While some areas of progressive politics have been teeming with new energy and activism (economic justice comes to mind), the area of peace and security feels like a sleepy backwater. National security spending may be edging close to a trillion dollars annually; U.S. military forces may be engaged in constant action abroad; and nuclear threats may actually be as scary—or scarier—than ever. But it's hard to see a peace movement that's getting much traction. All this is very much on the minds of Colombe, as well as select other funders who've been in this space over the long haul.
“Colombe has been dedicated to the grassroots peace movement from its inception,” said Merz, “but as time has gone on, I’ve noticed that the grantees have become less and less effective and less and less politically relevant.” That reality led the foundation to take a deep dive into what Merz referred to as the “new organizing.”
While Colombe continues to support its defense budget work, it is launching a new way of strategic thinking about the peacebuilding field. Beginning much as it did with its budget campaign, Colombe began reaching across different divides by getting together with leaders from the current peacebuilding movement, as well as those from various grassroots movements such as women’s rights and environmental causes.
A major purpose of this initial outreach was to gauge the general perception of what the peace movement meant to organizers fighting for causes that are, on the surface, seemingly disparate—when, in fact, they are deeply intertwined. At the same time, Colombe was keeping a larger goal in mind—finding out how to bridge the gap between peacebuilding veterans of the old school and a new generation of activists.
The path to bridging that gap, Merz said, “was not particularly clear.” But the research did indicate that the interest was there. A great many activists of all stripes understand the need to work for a more peaceful world and also tame the excesses of today's national security establishment.
But what's the right way to make this happen in a dynamic way that can shape policy? Said Merz: “Is there a way to move forward together—addressing wars abroad while also addressing wars in communities? Is there a way for the peace movement and new organizing to come together to forge new alliances?”

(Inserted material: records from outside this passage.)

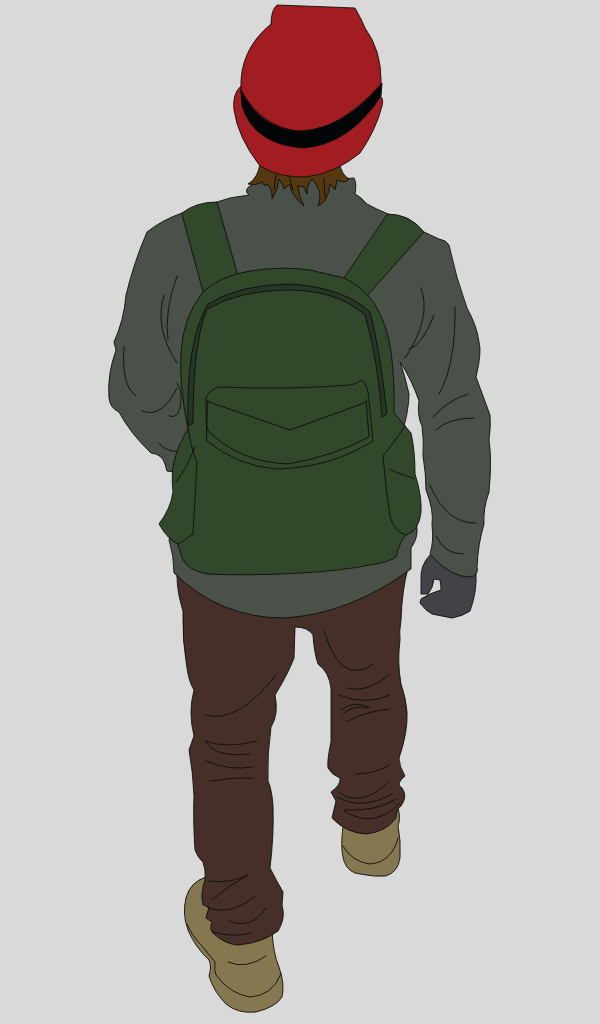
<!DOCTYPE html>
<html lang="en">
<head>
<meta charset="utf-8">
<title>Walker with a green backpack</title>
<style>
:root {
  --ground: #d9d9d9;
  --line: #0d0f0c;
  --hat: #a11d21;
  --band: #030607;
  --hair: #553710;
  --sweater: #4a5148;
  --pack: #31492a;
  --zip: #263525;
  --trousers: #452f28;
  --boot: #857850;
  --glove: #424248;
}
html, body { margin: 0; width: 600px; height: 1024px; overflow: hidden; background: var(--ground); }
svg { display: block; }
.walker { stroke: var(--line); stroke-width: 0.9; stroke-linejoin: round; stroke-linecap: round; }
.boot { fill: var(--boot); }
.trousers { fill: var(--trousers); }
.glove { fill: var(--glove); }
.sweater { fill: var(--sweater); }
.pack { fill: var(--pack); }
.zip { fill: var(--zip); }
.hair { fill: var(--hair); }
.hat { fill: var(--hat); }
.band { fill: var(--band); }
.crease { fill: none; }
</style>
</head>
<body>
<svg width="600" height="1024" viewBox="0 0 600 1024" role="img" aria-label="Person seen from behind in a red hat, walking with a green backpack">
  <g class="walker">

    <g id="boots">
      <path class="boot" d="M344 820 C341 838 341 852 344 861 Q348 873 360 874 Q374 877 386 876 Q398 872 400 858 Q401 840 398 826 Q401 818 398 808 Z"/>
      <path class="crease" d="M343 846 Q352 862 370 864 Q392 862 398 838"/>
      <path class="boot" d="M206 877 Q190 882 186 898 Q182 914 188 930 Q195 947 209 960 Q212 966 209 976 Q214 992 226 1004 Q238 1014 256 1012 Q276 1007 282 997 Q285 984 279 967 Q273 953 272 930 L212 900 Z"/>
      <path class="crease" d="M187 924 Q192 936 202 946 L215 962 Q214 970 216 975 Q230 994 250 997 Q272 996 281 974 M228 962 Q246 970 266 956"/>
    </g>

    <g id="trousers">
      <path class="trousers" d="M177 576 Q177 592 183 611 Q182 640 187 668 Q189 682 194 690 Q188 712 194 736 L189 750 Q193 772 194 796 Q193 820 195 850 Q198 858 203 862 Q206 870 205 880 Q200 894 203 905 L209 907 L206 918 L212 922 Q209 929 213 933 Q224 944 238 945 Q262 943 278 931 Q286 918 282 905 L283 892 Q276 880 270 868 Q274 835 273 806 Q272 790 268 781 Q267 755 271 727 Q279 714 275 695 Q288 674 294 658 L295 627 Q308 627 313 635 Q314 652 318 664 Q329 672 331 688 L331 742 Q327 760 328 768 Q332 775 340 778 Q341 785 331 792 L336 801 L332 818 Q346 833 366 834 Q386 832 396 818 Q396 810 401 806 Q408 796 402 788 Q395 784 405 776 Q399 766 399 758 Q408 732 407 712 Q406 698 401 684 Q397 662 400 640 Q399 632 401 620 Q402 590 408 568 Q300 630 177 576 Z"/>
      <path class="crease" d="M206 715 Q238 724 276 675 M205 741 Q226 749 257 741 M206 742 Q215 758 250 754 M206 761 Q228 771 253 767 M211 781 Q232 777 253 778"/>
      <path class="crease" d="M324 631 Q334 664 350 670 Q364 672 373 664 M347 688 Q366 694 389 675 M339 695 Q366 706 390 695 M341 710 Q354 700 369 707 M343 714 Q354 704 367 708 M348 721 Q364 712 389 709 M356 774 Q374 774 390 765 M340 793 Q362 808 388 782 M337 797 Q362 811 392 794 M344 810 Q376 812 396 799 M344 811 Q374 830 400 803"/>
      <path class="crease" d="M209 881 Q230 884 248 875 Q228 886 212 900 M207 907 Q230 917 255 896 M229 921 Q252 930 266 908 M213 932 Q232 938 251 933"/>
    </g>

    <path id="glove" class="glove" d="M430 555 Q420 565 421 580 L421 594 L428 594 Q433 588 434 579 L440 580 Q441 586 441 590 Q430 593 421 599 L420 603 Q426 611 432 614 L452 618 Q463 616 470 611 Q477 592 476 573 L452 560 Z"/>

    <g id="sweater">
      <path class="sweater" d="M182 213 Q162 220 147 232 Q134 262 126 295 Q124 320 114 342 L116 350 Q107 375 109 398 Q110 408 119 412 Q130 433 151 453 Q162 454 165 464 L167 471 L174 472 L182 500 L169 540 Q174 556 174 573 Q220 618 284 618 Q350 614 411 569 L411 548 Q418 538 417 528 L400 440 Q409 412 409 394 Q405 376 400 362 Q412 380 419 401 Q417 416 422 426 Q424 440 423 456 Q426 474 426 490 Q434 510 432 525 Q434 541 430 554 Q450 578 472 577 Q479 573 477 567 Q478 544 484 524 Q483 508 489 492 Q492 460 489 440 Q491 426 490 415 L476 377 Q482 352 479 342 Q477 326 467 308 Q456 278 449 245 Q446 240 439 239 L424 232 L388 214 Q376 209 367 204 Q361 197 355 194 Q357 184 354 178 L342 179 L260 180 Q248 186 247 189 Q245 192 249 195 Q236 197 230 198 Z"/>
      <path class="crease" d="M177 276 Q164 312 168 340 M164 295 Q154 328 177 363 M124 346 Q121 386 136 396 M142 411 Q162 419 177 388 M169 416 Q179 420 181 402 Q182 390 177 383 M159 443 Q166 453 182 451"/>
      <path class="crease" d="M421 288 Q432 318 405 358 M434 315 Q422 346 409 349 M455 307 Q456 364 439 394 M433 417 Q448 400 468 394 M436 430 Q448 418 474 418 M430 485 Q446 524 476 523 M436 536 Q444 554 463 554"/>
    </g>

    <g id="hair">
      <path class="hair" d="M260 164 Q258 178 248 184 Q256 186 262 182 Q265 188 267 184 Q273 190 272 199 Q278 190 279 179 Q283 184 284 189 L290 184 Q290 194 304 206 Q298 195 298 186 L304 187 L307 194 Q307 184 312 179 Q324 192 318 206 Q328 202 330 184 L335 190 L337 180 Q346 184 349 179 Q341 174 340 164 Z"/>
      <path class="crease" d="M276 175 L274 190 M289 176 L293 190 M324 178 L325 198"/>
    </g>

    <g id="hat">
      <path class="hat" d="M241 86 Q232 94 234 110 Q238 138 260 166 Q280 178 306 177 Q336 173 360 153 Q376 130 382 106 Q384 98 380 96 L370 80 L250 80 Z"/>
      <path class="hat" d="M271 24 Q271 10 277 5 L355 8 Q362 20 365 28 Q381 50 381 80 L381 84 Q340 130 300 132 Q260 126 241 90 Q239 50 271 24 Z"/>
      <path class="band" d="M241 90 Q260 130 301 131 Q346 128 382 83 L381 96 Q350 144 304 148 Q254 145 242 106 Z"/>
    </g>

    <g id="backpack">
      <path class="pack" d="M182 213 Q196 202 217 202 L238 276 L204 294 Z"/>
      <path class="pack" d="M388 214 Q410 214 424 232 L366 297 L343 280 Z"/>
      <path class="pack" d="M188 429 Q179 385 181 355 Q182 318 203 292 Q220 276 250 271 Q282 266 310 270 L344 278 Q362 286 374 303 Q388 326 391 352 Q395 380 394 413 L411 433 Q415 450 415 474 Q422 496 421 512 Q419 531 406 535 Q400 541 396 557 Q390 562 370 565 Q340 571 300 573 Q250 576 208 574 Q188 571 182 558 L178 544 Q168 540 159 524 Q171 508 173 492 Q171 474 174 462 Q178 445 188 429 Z"/>
      <path class="zip" d="M188 425 Q186 340 208 304 Q240 284 292 284 Q344 288 370 312 Q380 350 387 414 L382 417 Q378 360 365 315 Q338 291 290 290 Q240 290 207 309 Q193 342 193 423 Z"/>
      <g id="front-pocket" class="crease">
        <path d="M206 397 Q210 390 218 387 Q290 390 350 385 Q357 384 361 380 Q366 382 368 392 L373 441 Q330 468 276 469 Q238 466 207 441 Z"/>
        <path d="M206 401 L290 430 L367 402 M208 400 Q206 424 208 431 Q240 462 288 464 Q334 456 369 437 L366 400"/>
      </g>
      <g id="side-pockets" class="crease">
        <path d="M188 429 Q191 448 197 462 L193 534 Q186 540 178 544 M195 447 Q186 470 176 482"/>
        <path d="M405 426 Q396 440 383 456 Q386 490 390 516 Q394 532 406 535 M390 469 Q400 475 414 478"/>
      </g>
    </g>

  </g>
</svg>
</body>
</html>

To answer those questions, the foundation is moving carefully and in a manner that is respectful to both veteran and new organizers, seeking new ways to get traction on peace and security issues. “That might mean we have to change the definition of peace. It might mean we have to change how we go about the work. And that’s going to be hard for old-style peace movement people,” Merz said.